“I just sat there and waited and waited,” stated Jackson Pierce. “I knew that he would be back down stairs at 1:40.” Pierce had crossed paths with Ayden Nichols only twently minutes earlier with the intention of executing his first major scheme of the game. He had done his research and knew that Nichols would be entering the Rec for a meeting with Coach Patton. Unbeknownst to Nichols, when the time came, Pierce was ready. This was his moment to take him out, but as soon as he was about to put his plan into full action, another student entered the building behind his target. Pierce quickly made conversation as Nichols skeptically asked him what he was doing. Pierce responded by reassuring him that his business there involved the elimination of someone else. Twenty minutes later, Nichols returns to the lobby passing Pierce and ironically wishes him good luck as he continued to the recreational gym. “I dropped my bag and grabbed my gun,” explained Pierce. Nichols had exited the building on the east end of the gym. Pierce then darts for the gym. “I inch flat against the wall and sneak to the far end of the gym,” he continued. He waited behind the doors knowing that Nichols would return shortly. Moments later Pierce made his first successful assassination.

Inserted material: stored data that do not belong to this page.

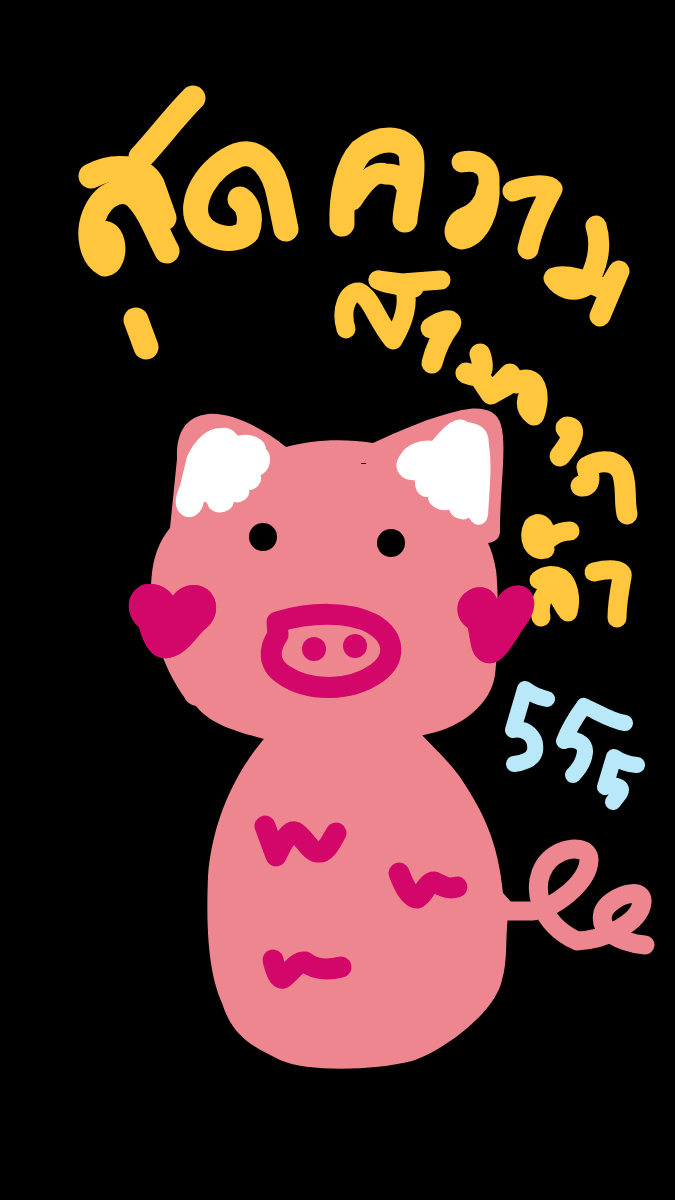
<!DOCTYPE html>
<html lang="th">
<head>
<meta charset="utf-8">
<title>สุดความสามารถล้า 555</title>
<style>
:root {
  --night: #000000;
  --pig: #ed868e;
  --magenta: #d3066a;
  --yellow: #ffc63e;
  --ice: #b9e8f8;
  --white: #ffffff;
}
html, body { margin: 0; height: 100%; overflow: hidden; background: var(--night); }
.poster { display: block; width: 675px; height: 1200px; background: var(--night); }
.brush { fill: none; stroke-linecap: round; stroke-linejoin: round; }
.yellow { stroke: var(--yellow); }
.ice { stroke: var(--ice); stroke-width: 16px; }
.magenta { stroke: var(--magenta); }
.tail { stroke: var(--pig); stroke-width: 19px; }
.skin { fill: var(--pig); }
.inner-ear { fill: var(--white); stroke: var(--white); stroke-width: 4px; stroke-linejoin: round; }
.eye { fill: var(--night); }
.heart, .nostril { fill: var(--magenta); }
.large { stroke-width: 25px; }
.medium { stroke-width: 21px; }
.small { stroke-width: 19px; }
.marking { stroke-width: 21px; }
</style>
</head>
<body>
<svg class="poster" viewBox="0 0 675 1200" role="img" aria-label="หมูสีชมพู กับข้อความ สุดความสามารถล้า 555">

  <g id="pig">
    <path class="brush tail" d="M500 911 L532 911 C554 909 588 883 589 860 C589 848 574 847 561 852 C541 861 534 882 541 904 C548 922 562 934 577 941 C604 940 640 923 642 902 C643 889 624 893 613 901 C598 911 600 926 611 934 C622 941 633 944 645 945"/>
    <path id="body" class="skin" d="M270 732 C235 770 212 822 208 876 C206 925 208 972 222 1003 C233 1038 254 1047 280 1060 C307 1072 372 1071 412 1061 C443 1051 495 1013 502 980 C508 960 505 940 508 916 L512 903 L503 893 C498 842 484 813 460 777 C446 758 434 748 421 734 Z"/>
    <path id="head" class="skin" d="M286 447 C261 427 231 412 208 414 C185 417 176 433 177 459 L170 528 C157 544 151 563 151 592 C151 630 162 665 184 697 Q188 705 196 706 C212 727 246 734 272 741 C320 748 384 745 428 734 C462 727 491 704 495 675 C498 653 499 594 496 570 Q493 553 488 543 Q501 541 500 529 C500 488 507 446 501 425 C497 409 480 406 462 410 C430 417 399 431 373 443 C342 438 311 440 286 447 Z"/>

    <g id="ears">
      <path class="inner-ear" d="M189 457 C196 442 207 430 221 430 C232 428 234 436 238 438 C251 434 264 441 264 450 C271 456 269 470 258 474 C262 482 254 489 247 488 C249 497 240 503 232 499 C232 511 218 513 211 507 C209 501 206 498 202 501 C200 514 190 518 183 513 C174 507 178 495 182 486 Z"/>
      <path class="inner-ear" d="M402 456 C407 446 421 441 433 443 C445 428 457 416 467 424 C479 426 487 429 487 445 C490 465 488 482 486 515 C484 527 472 524 470 514 C464 521 451 516 451 507 C440 511 429 504 430 495 C420 496 416 489 417 478 C403 480 393 469 402 456 Z"/>
    </g>

    <circle class="eye" cx="263" cy="537" r="14"/>
    <circle class="eye" cx="391" cy="543" r="14"/>
    <rect class="eye" x="361" y="463" width="5" height="1"/>

    <g id="cheeks">
      <path class="heart" d="M142 585 C157 581 169 589 173 596 C183 582 202 582 211 593 C221 606 215 622 205 629 C195 638 187 655 168 658 C152 660 144 645 139 627 C128 618 122 596 142 585 Z"/>
      <path class="heart" d="M474 588 C486 585 494 591 497 599 C505 585 521 581 530 591 C538 601 534 615 525 626 C517 637 508 656 496 662 C485 666 474 660 471 645 L468 628 C454 619 452 596 474 588 Z"/>
    </g>

    <g id="snout">
      <path class="brush magenta" stroke-width="21" d="M277 622 C310 612 349 611 373 624 C396 638 396 659 377 673 C350 692 309 692 284 675 C267 664 269 648 278 635 Z"/>
      <circle class="nostril" cx="314" cy="649" r="12"/>
      <circle class="nostril" cx="355" cy="646" r="12"/>
    </g>

    <g id="markings" class="brush magenta marking">
      <path d="M265 826 L276 856 Q288 830 295 832 C304 837 309 851 318 852 C326 853 331 842 336 833"/>
      <path d="M399 873 C405 889 411 898 417 898 C423 896 427 882 434 882 C441 885 447 890 457 887"/>
      <path d="M273 960 C276 972 279 979 283 978 C291 972 297 961 305 962 C314 969 325 971 341 967"/>
    </g>
  </g>

  <g id="lettering" class="brush yellow">
    <g id="word-sut" class="large">
      <path d="M101 234 C115 228 117 262 105 264 C92 257 87 235 94 216 C104 190 126 187 136 197 C151 212 158 235 167 251"/>
      <path d="M91 176 C113 164 142 166 152 184 L164 218"/>
      <path d="M193 98 C174 117 158 139 141 157"/>
      <path d="M136 320 L146 347"/>
      <path d="M240 199 C249 205 252 219 247 232 C234 244 208 238 199 223 C187 202 208 166 238 155 C259 148 274 170 279 195 L286 229"/>
    </g>
    <g id="word-khwam">
      <path class="large" stroke-width="24" d="M342 224 C341 196 347 166 361 151 C380 136 403 136 411 153 C415 178 406 200 405 220"/>
      <path class="medium" d="M352 200 C363 183 374 170 385 174 C397 174 402 177 405 184"/>
      <path class="medium" d="M462 162 C480 159 490 167 489 183 C491 210 479 236 462 239 C451 238 454 222 464 218 C478 213 486 201 487 190"/>
      <path class="medium" d="M513 191 C528 185 548 184 552 189 C543 206 533 225 528 249"/>
      <path class="medium" d="M596 226 C602 245 598 268 585 286 C573 293 561 288 554 278 C565 274 588 280 607 291 L619 271 L600 316"/>
    </g>
    <g id="word-samart">
      <path class="small" stroke-width="21" d="M346 329 C340 309 348 291 359 292 C371 297 376 319 393 340 C402 325 409 306 405 289 C398 283 389 286 378 280"/>
      <path class="small" d="M378 280 L402 283 L441 280 M405 288 L414 288"/>
      <path class="medium" d="M431 328 C442 320 454 318 450 325 C440 338 435 351 432 363"/>
      <path class="medium" d="M480 354 C486 372 480 379 466 373 M479 376 L491 394 L510 374 M491 394 L512 382"/>
      <path class="medium" d="M517 383 C536 372 541 394 534 415 C525 408 525 397 534 392"/>
      <path class="medium" d="M567 427 C577 427 573 440 560 456 M566 428 L572 436"/>
      <path class="medium" d="M581 486 C592 487 589 474 587 467 C600 459 619 459 623 475 C627 490 624 500 627 514"/>
    </g>
    <g id="word-la" class="small">
      <path d="M545 549 C533 553 527 537 533 526 C539 521 544 525 545 531 M545 549 C541 540 559 531 570 531"/>
      <path d="M541 617 C538 603 545 591 551 589 C560 595 562 606 568 612 C572 598 568 583 561 578 C553 574 545 575 539 580"/>
      <path d="M594 572 C607 569 624 568 622 577 C619 593 617 604 617 618"/>
    </g>
  </g>
  <use href="#cheeks"/>

  <g id="laugh-555" class="brush ice">
    <path d="M547 699 C536 697 529 692 525 689 L513 730 C526 727 537 737 535 751 C533 760 522 763 514 764"/>
    <path d="M625 723 C611 721 598 712 584 706 C576 717 569 728 564 741 C575 737 586 743 585 752 C584 762 579 769 573 775"/>
    <path d="M637 765 C625 764 618 760 614 757 L605 787 C615 784 624 786 620 793 L613 802"/>
  </g>
</svg>
</body>
</html>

On October 16th, thirty-four students on the Greenville University campus kicked off a game that involves hiding from and the hunting of other students under a specific set of rules.
The game is called Assassin. The majority of the participants are members of the cross country team and this round of Assassin was inspired by the spring of 2017, which was the last time the team played this particular game on campus. The rules involve the random assortment of competitors so that each player has a target to hunt down while also managing the target on their own back. Each adversary is putting every ounce into strategically eliminating their target by popping them with a nerf or dart gun of some sort, but the difficulty of the mission is elevated because each assassination must be made with the absence of any spectators. When a player is knocked out without a bystander, they then pass on the name of the target they were pursuing, and the assassin who successfully made the elimination acquires a new target to aim for. The eventual objective is for an assassin to make his or her trip all the way around the circle and ultimately take out the entire circuit of competitors.
The rules were tweaked this go-around and each participant received a partner to strategize with. The game began with sixteen randomly generated teams of two and the only bystander for an assassination could be a player’s teammate. A pair cannot move on to the next targeted pair until both members of the team in front of them is taken out.
It was a wild start with six competitors removed within the first day, and two of those individuals knocked out within the first thirty minutes. Today, twelve of the initial thirty-four participants remain. Some have played defense while some have pulled off some insane game changers. High ranked players have been shut down by underdogs. A few have developed reputations as the assassin to watch out for. Alyssa Comer has played a shifty game that has currently deemed her as the competitor with the most eliminations. One of her fatalities humorously mentioned that he was trying to be nice by holding the door open at which time she stopped and acted like she was fixing her gun. He then said to her, “I swear if you shoot me…” As soon as the words left his mouth, she shot. When asked, many players confirmed that this game keeps them on their toes, and someone even said that they had never experienced anxiety like this before.
This pastime serves as a bonding experience for cross country team members and for students who caught word of this extreme game. As the days continue and the typical student walks calmly to class and sleeps soundly, those playing the game tread quietly and sleep with one eye open.
Excellent article — interesting and well written.